"One major question now is the physiological underpinning of their findings. Apparently increased dietary salt intake does not render higher concentrations of sodium in the blood or lymph nodes, where T cells usually dwell (click). But does this act via the gut
environment where elevated levels of salt might be sensed?  

Is it that the salt content influences the gut microbiome, so just like you get some fish living in freshwater and others that live in salt water and some can live in both. Is this where an effect occurs.

Given that a low-salt diet poses no safety concerns, such studies can be initiated without delay" and indeed they have been

The Effect of Dietary Salt Intake on Immune Function in Patients With Multiple Sclerosis (NCT02282878). Newly Diagnosed MS patients randomized to high sodium first diet will receive 2 weeks of controlled high sodium diet followed by a 1 week washout and 2 weeks of low sodium diet. Newly Diagnosed MS patients randomized to low sodium first diet will receive 2 weeks of controlled low sodium diet followed by a 1 week washout and 2 weeks of high sodium diet. The aim is to look at the influence of dietry salt on Th17 responses.

One question that keeps slipping the ediors/referees minds from the animal experiments is what is the relevance of this amount of salt given to mice when compared to humans. No dose response has been done in the mice experiments, so what does to you use in humans. The human equivalent dose to that used in mice calculated at 660g of salt a day, which is abit higher than 8-15g/day taken by humans. Given that 18g in water of salt makes humans vomit,  but mice and rats can't vomit, its alot.  

So should such data be taken with a pinch of salt? Dr. Pryce was brave to ask the question in public.....that's the end to his chances of career in Yale. Would you get the same result with less salt?, would you see an effect if you had typical full blown EAE?

But does it matter you say? 

As salt is the real deal as a study has already been done (NCT01846234).
Farez MF, Fiol MP, Gaitán MI, Quintana FJ, Correale J. Sodium intake is associated with increased disease activity in multiple sclerosis. J Neurol Neurosurg Psychiatry. 2015; 86:26-31.

Recently, salt has been shown to modulate the differentiation of human and mouse Th17 cells and mice that were fed a high-sodium diet were described to develop more aggressive courses of experimental autoimmune encephalomyelitis. However, the role of sodium intake in multiple sclerosis (MS) has not been addressed. We aimed to investigate the relationship between salt consumption and clinical and radiological disease activity in MS.
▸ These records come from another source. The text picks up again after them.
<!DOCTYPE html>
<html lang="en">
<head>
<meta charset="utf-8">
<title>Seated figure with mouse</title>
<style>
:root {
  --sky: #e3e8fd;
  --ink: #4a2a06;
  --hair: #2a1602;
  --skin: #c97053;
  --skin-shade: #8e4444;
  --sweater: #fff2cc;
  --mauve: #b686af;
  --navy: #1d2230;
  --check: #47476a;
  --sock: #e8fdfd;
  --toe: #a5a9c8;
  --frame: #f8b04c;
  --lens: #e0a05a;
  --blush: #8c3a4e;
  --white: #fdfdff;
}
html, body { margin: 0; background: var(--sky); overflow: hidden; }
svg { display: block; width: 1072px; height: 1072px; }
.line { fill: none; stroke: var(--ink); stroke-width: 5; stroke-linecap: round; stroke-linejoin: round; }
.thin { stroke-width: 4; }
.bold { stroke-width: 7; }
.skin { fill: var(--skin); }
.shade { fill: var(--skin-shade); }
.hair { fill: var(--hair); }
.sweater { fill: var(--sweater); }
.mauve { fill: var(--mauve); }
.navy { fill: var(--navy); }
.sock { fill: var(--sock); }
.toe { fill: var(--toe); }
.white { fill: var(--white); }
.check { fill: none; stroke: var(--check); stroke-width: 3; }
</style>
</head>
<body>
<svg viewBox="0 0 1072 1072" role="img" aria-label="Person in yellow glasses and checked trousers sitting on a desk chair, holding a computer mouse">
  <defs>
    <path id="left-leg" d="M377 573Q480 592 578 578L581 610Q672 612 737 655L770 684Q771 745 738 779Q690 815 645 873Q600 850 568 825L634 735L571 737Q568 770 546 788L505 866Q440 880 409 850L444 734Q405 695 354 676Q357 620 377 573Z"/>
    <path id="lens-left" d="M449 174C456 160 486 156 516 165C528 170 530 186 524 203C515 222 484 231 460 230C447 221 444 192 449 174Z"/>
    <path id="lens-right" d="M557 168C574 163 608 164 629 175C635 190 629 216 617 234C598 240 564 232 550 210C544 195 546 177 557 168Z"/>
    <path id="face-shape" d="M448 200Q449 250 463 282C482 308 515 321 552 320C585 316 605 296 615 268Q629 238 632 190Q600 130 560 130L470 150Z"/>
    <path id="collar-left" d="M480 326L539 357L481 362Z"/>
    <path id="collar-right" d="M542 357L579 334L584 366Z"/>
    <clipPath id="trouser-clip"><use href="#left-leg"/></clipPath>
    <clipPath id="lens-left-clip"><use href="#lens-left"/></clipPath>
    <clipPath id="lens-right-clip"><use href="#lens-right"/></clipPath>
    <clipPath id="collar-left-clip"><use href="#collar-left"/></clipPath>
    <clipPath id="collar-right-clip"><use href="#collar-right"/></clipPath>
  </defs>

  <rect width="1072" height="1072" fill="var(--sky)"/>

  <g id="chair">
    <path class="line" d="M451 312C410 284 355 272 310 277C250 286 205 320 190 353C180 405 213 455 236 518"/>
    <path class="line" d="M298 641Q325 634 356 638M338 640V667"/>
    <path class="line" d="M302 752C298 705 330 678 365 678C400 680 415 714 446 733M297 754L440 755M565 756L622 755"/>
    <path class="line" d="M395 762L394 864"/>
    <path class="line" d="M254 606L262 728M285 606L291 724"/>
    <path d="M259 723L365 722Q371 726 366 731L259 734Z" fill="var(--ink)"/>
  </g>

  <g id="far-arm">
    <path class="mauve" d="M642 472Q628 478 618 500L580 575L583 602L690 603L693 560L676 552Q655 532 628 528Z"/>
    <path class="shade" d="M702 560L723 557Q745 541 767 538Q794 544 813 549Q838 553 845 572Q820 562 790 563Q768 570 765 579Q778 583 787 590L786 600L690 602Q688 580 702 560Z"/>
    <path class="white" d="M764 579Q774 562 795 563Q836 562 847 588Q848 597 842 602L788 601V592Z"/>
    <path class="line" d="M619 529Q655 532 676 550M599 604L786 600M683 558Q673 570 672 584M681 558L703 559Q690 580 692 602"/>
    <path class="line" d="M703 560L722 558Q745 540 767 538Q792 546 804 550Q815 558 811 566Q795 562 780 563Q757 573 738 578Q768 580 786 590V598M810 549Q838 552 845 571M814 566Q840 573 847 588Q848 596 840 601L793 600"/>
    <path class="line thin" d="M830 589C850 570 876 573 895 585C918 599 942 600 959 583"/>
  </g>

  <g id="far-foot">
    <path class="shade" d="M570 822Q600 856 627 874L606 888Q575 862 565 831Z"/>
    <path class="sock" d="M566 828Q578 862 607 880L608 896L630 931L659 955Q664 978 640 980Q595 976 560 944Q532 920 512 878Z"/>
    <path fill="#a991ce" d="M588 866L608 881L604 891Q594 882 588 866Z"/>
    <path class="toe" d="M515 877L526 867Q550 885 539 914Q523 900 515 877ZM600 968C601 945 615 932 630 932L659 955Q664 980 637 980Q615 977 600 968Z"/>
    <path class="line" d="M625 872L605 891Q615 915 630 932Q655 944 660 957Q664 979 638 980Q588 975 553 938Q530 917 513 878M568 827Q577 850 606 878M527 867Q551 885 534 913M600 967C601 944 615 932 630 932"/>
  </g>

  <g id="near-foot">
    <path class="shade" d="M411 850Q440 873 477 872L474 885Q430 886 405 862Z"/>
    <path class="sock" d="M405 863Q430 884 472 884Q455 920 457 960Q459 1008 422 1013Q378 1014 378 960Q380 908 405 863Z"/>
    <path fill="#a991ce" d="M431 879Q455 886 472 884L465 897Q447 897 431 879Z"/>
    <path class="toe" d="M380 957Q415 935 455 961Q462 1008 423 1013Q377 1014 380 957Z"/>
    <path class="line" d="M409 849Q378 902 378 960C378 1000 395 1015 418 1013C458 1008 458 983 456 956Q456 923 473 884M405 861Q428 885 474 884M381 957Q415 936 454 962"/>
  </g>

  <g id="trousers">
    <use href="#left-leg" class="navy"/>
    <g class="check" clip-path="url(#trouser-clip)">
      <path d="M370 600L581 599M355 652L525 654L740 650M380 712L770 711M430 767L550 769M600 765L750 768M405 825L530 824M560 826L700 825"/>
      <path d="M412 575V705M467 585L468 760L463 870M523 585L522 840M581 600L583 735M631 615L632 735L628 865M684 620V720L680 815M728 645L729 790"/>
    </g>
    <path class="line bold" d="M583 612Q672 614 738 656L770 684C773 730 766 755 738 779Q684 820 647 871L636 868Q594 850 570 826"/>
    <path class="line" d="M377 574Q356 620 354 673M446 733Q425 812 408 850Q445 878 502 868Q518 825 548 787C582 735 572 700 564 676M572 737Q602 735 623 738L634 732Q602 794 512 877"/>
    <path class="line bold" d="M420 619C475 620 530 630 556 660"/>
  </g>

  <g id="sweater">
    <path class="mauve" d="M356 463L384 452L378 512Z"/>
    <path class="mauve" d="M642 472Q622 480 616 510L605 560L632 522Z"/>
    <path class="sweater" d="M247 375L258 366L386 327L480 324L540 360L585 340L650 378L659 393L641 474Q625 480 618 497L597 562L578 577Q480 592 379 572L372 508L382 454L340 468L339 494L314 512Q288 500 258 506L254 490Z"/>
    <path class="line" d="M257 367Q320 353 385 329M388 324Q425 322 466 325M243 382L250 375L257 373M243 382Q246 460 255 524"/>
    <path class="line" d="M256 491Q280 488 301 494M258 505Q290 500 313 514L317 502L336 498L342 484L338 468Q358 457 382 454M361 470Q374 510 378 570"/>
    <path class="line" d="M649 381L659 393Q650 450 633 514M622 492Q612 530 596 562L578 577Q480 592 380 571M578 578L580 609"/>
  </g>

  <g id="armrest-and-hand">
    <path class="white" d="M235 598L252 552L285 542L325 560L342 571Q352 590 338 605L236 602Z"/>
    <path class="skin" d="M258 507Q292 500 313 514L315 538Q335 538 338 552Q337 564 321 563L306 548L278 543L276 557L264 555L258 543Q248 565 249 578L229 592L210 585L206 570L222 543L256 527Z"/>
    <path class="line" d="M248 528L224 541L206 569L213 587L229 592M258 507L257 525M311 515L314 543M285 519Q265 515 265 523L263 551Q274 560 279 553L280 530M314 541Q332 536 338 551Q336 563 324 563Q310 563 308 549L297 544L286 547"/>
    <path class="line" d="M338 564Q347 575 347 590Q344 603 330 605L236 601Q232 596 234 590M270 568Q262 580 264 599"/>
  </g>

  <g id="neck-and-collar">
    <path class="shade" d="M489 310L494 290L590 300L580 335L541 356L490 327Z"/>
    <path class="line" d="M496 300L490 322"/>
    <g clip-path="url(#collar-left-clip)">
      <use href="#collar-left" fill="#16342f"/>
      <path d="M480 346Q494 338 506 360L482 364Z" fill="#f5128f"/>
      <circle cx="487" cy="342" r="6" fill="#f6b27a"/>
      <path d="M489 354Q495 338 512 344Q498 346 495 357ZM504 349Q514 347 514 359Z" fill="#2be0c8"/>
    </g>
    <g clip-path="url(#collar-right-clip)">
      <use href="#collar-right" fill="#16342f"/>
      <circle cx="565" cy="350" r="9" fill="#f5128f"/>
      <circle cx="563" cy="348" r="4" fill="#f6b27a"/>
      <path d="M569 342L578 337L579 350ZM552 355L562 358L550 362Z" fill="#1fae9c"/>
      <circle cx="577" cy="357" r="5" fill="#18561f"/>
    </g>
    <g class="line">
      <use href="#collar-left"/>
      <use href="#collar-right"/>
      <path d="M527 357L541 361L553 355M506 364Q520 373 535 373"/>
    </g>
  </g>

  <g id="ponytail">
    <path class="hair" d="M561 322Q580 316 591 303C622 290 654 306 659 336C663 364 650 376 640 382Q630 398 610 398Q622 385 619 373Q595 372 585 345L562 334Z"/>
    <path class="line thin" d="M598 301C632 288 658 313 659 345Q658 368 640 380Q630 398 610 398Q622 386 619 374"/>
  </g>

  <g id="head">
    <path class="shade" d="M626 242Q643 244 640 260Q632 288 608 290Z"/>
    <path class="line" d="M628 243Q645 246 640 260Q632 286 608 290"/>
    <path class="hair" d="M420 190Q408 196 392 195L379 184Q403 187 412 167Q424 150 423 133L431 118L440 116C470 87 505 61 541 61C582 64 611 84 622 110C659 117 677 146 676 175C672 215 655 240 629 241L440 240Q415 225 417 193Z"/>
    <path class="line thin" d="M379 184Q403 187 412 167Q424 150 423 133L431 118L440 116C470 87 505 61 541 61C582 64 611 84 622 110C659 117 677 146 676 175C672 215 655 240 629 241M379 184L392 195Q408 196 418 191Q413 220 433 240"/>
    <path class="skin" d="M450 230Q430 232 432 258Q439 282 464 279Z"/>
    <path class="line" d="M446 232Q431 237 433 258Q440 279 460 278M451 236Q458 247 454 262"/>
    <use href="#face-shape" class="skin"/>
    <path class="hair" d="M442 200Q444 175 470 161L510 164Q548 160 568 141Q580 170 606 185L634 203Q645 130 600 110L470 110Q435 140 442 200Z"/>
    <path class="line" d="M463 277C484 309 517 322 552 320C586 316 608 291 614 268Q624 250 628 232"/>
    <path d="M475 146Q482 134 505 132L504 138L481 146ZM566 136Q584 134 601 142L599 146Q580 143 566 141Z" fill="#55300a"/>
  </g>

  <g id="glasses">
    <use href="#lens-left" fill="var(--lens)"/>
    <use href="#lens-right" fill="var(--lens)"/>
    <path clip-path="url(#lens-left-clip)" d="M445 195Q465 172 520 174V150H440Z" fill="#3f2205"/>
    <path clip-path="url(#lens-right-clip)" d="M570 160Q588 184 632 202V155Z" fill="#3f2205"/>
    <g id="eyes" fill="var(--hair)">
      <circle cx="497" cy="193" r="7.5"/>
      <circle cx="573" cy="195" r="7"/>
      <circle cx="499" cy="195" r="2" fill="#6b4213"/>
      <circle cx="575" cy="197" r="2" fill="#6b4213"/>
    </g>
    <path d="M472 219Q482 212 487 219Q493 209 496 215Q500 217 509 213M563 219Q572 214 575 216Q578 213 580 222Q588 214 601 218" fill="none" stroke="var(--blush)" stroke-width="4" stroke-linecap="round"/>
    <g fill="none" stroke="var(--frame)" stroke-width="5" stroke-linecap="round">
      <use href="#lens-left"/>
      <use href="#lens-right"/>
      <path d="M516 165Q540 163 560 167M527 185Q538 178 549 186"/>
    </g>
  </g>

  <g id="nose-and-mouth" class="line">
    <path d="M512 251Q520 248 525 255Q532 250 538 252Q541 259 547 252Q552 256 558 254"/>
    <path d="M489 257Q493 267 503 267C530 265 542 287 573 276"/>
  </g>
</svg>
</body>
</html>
METHODS:We conducted an observational study in which sodium intake was estimated from sodium excretion in urine samples from a cohort of 70 relapsing-remitting patients with MS who were followed for 2 years. The effect of sodium intake in MS disease activity was estimated using regression analysis. We then replicated our findings in a separate group of 52 patients with MS.
RESULTS: We found a positive correlation between exacerbation rates and sodium intake in a multivariate model adjusted for age, gender, disease duration, smoking status, vitamin D levels, body mass index and treatment. We found an exacerbation rate that was 2.75-fold (95% CI 1.3 to 5.8) or 3.95-fold (95% CI 1.4 to 11.2) higher in patients with medium or high sodium intakes compared with the low-intake group. Additionally, individuals with high-sodium intake had a 3.4-fold greater chance of developing a new lesion on the MRI and on average had eight more T2 lesions on MRI. A similar relationship was found in the independent replication group.
CONCLUSIONS: Our results suggest that a higher sodium intake is associated with increased clinical and radiological disease activity in patients with MS.
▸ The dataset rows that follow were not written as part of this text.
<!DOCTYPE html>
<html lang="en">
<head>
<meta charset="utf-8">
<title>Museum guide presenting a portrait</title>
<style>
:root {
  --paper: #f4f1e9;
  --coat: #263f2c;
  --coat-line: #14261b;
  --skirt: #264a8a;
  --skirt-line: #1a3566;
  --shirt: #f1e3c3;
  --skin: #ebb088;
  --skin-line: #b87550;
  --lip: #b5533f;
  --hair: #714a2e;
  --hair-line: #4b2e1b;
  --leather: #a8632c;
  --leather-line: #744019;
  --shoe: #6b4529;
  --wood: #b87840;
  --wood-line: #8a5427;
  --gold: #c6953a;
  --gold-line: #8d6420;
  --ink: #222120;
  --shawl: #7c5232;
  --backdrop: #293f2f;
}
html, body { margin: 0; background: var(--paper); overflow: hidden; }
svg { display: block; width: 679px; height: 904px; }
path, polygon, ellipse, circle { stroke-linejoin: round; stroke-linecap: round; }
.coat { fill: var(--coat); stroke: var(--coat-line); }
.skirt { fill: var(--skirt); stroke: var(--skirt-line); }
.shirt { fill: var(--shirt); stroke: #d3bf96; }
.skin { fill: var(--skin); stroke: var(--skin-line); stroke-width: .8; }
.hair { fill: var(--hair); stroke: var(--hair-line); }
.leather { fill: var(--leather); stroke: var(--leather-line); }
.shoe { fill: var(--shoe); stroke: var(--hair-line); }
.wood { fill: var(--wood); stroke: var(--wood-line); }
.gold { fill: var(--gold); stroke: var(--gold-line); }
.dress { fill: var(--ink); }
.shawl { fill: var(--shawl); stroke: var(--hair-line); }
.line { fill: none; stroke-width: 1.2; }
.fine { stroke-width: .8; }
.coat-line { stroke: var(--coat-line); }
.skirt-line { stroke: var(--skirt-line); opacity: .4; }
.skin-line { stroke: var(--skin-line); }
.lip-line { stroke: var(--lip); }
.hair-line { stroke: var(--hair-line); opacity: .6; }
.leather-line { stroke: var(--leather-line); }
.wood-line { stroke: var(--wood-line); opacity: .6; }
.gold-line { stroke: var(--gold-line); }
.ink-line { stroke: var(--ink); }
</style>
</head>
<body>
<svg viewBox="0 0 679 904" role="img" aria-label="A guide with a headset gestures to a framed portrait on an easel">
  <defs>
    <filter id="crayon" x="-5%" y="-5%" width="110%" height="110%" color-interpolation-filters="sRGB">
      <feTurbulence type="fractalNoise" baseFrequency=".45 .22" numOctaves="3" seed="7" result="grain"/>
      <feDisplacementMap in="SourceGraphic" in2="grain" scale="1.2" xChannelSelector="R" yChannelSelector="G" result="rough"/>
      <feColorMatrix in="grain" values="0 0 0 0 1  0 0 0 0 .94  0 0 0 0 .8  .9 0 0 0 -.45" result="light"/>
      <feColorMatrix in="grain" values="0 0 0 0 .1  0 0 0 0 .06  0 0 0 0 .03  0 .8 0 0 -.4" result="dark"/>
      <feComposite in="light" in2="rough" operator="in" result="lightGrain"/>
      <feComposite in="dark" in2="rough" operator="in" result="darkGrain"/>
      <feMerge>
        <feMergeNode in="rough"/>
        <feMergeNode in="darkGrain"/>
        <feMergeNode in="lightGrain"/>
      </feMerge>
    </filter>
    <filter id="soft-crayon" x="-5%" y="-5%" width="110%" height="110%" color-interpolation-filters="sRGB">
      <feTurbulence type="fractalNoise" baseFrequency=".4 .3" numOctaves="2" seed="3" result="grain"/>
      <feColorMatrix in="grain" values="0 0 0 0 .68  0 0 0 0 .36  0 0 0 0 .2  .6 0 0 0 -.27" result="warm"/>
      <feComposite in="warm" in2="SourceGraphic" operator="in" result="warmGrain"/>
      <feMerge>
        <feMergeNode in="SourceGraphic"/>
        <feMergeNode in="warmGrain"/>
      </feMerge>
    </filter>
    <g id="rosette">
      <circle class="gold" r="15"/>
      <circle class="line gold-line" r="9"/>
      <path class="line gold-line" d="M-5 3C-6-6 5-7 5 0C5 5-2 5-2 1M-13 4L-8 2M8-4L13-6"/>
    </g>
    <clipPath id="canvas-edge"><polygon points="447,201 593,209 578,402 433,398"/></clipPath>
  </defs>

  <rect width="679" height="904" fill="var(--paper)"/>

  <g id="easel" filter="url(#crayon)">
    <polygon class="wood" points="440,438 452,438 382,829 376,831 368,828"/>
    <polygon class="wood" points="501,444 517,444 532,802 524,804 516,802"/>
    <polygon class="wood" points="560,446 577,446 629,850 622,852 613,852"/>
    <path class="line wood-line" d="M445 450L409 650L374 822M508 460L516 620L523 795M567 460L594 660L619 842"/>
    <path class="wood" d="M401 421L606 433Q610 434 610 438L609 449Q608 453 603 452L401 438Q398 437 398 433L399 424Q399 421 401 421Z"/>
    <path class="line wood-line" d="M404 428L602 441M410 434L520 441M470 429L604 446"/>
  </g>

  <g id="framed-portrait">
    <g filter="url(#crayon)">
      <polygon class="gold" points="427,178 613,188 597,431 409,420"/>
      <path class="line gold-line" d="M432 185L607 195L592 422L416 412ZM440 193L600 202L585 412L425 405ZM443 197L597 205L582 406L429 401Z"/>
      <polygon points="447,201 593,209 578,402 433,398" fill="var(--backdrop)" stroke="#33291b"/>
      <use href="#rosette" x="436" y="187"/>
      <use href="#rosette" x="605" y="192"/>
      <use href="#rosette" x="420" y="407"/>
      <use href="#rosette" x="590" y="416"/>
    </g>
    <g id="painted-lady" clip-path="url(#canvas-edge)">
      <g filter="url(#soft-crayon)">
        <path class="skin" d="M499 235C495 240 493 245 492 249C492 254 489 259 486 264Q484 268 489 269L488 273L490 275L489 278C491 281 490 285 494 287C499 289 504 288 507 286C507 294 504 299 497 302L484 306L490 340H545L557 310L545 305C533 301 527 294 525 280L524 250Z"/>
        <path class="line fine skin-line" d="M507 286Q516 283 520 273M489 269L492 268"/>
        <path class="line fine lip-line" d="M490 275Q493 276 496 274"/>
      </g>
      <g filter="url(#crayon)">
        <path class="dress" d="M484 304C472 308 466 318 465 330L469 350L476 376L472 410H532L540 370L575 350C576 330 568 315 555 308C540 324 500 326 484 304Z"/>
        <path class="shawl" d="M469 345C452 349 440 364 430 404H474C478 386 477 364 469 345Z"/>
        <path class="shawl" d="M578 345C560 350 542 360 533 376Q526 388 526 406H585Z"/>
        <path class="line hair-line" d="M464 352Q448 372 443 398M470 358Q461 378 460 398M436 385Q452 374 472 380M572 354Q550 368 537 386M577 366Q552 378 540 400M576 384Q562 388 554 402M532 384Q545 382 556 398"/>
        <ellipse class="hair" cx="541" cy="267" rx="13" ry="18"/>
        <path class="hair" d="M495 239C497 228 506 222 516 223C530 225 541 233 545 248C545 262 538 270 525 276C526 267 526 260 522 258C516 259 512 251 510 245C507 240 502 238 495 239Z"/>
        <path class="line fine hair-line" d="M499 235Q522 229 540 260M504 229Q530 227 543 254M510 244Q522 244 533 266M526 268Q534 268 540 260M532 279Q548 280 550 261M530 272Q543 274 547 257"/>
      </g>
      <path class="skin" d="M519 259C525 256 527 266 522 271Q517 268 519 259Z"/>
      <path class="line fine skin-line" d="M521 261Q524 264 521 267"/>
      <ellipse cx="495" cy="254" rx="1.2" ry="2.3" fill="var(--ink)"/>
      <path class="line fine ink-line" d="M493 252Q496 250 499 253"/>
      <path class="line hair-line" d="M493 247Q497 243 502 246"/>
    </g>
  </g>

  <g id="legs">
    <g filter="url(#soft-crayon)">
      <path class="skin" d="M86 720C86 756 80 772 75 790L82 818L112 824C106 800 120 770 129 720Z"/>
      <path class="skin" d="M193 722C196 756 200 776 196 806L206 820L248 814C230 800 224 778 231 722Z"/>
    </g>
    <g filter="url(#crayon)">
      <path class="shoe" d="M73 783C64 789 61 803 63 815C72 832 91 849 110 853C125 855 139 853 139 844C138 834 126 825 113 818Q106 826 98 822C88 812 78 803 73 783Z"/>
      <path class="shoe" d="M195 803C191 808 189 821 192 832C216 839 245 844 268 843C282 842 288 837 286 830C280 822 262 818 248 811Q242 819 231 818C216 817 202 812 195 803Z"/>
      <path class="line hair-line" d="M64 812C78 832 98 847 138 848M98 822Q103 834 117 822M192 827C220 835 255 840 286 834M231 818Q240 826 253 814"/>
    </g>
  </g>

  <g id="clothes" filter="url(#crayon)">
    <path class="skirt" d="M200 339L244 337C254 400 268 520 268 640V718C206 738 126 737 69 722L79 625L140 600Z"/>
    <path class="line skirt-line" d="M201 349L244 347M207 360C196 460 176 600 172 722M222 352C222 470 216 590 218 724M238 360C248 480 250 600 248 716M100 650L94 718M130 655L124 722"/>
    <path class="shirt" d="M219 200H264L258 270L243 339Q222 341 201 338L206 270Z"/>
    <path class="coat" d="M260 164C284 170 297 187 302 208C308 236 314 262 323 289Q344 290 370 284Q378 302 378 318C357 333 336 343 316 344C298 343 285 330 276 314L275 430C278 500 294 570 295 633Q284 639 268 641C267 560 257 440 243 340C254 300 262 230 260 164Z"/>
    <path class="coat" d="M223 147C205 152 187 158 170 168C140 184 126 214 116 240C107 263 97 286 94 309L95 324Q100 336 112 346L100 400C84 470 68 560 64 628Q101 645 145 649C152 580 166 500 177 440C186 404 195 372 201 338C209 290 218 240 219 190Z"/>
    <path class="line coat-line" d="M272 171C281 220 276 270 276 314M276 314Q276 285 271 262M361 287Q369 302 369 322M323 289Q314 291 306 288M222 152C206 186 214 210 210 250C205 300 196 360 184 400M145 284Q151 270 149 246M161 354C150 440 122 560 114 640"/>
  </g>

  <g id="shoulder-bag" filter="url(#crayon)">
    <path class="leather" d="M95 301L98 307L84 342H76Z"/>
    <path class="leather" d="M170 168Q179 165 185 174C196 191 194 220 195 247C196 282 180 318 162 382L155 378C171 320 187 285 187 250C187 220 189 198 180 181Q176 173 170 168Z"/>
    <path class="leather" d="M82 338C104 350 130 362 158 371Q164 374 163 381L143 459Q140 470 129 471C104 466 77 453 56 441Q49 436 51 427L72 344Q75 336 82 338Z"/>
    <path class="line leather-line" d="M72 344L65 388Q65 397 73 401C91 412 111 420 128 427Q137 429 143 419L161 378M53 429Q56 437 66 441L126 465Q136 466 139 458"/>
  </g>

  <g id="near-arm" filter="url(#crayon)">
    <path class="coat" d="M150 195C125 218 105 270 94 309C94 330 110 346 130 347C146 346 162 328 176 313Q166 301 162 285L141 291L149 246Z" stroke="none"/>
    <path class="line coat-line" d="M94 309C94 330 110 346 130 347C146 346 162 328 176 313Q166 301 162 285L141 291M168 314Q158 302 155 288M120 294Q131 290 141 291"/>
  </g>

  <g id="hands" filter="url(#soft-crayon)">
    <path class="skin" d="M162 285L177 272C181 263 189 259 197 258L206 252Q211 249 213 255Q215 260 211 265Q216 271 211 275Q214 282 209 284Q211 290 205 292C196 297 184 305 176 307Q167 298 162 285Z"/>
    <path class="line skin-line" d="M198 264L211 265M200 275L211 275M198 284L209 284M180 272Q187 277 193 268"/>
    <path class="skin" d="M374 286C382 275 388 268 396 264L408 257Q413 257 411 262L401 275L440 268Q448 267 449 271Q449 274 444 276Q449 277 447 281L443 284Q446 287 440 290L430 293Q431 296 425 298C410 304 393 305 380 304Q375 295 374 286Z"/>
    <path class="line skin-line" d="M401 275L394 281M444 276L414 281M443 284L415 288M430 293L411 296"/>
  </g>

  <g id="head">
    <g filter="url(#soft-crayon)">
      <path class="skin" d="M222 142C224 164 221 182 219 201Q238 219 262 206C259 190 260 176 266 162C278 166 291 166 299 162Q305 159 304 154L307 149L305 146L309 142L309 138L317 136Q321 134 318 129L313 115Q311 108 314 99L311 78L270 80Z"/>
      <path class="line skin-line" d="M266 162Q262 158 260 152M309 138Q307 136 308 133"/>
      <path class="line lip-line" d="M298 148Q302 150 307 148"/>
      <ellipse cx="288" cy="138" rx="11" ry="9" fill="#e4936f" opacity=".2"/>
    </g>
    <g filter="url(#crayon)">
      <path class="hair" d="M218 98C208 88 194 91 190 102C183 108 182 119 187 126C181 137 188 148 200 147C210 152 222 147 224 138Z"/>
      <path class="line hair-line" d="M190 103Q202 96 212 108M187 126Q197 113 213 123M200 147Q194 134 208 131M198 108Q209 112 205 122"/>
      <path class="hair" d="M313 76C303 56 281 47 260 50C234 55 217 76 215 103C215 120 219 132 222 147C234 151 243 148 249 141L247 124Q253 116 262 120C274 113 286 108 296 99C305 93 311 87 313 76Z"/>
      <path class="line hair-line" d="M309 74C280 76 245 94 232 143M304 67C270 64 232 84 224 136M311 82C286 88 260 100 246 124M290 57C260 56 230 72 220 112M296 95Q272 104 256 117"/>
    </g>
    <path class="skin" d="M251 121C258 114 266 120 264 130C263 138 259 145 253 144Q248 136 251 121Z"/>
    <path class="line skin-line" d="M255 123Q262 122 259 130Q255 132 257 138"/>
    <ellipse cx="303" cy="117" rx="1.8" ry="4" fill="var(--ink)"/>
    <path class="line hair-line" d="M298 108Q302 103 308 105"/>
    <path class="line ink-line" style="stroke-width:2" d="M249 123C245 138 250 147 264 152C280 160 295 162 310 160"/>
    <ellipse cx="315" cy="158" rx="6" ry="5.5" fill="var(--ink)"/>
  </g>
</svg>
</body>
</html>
So avoid too much salt as we know it is bad for your health but likewise you need it too. What will be the effect of salt on the action of a DMT because it a placebo-controlled trial should be difficult to do in RRMS?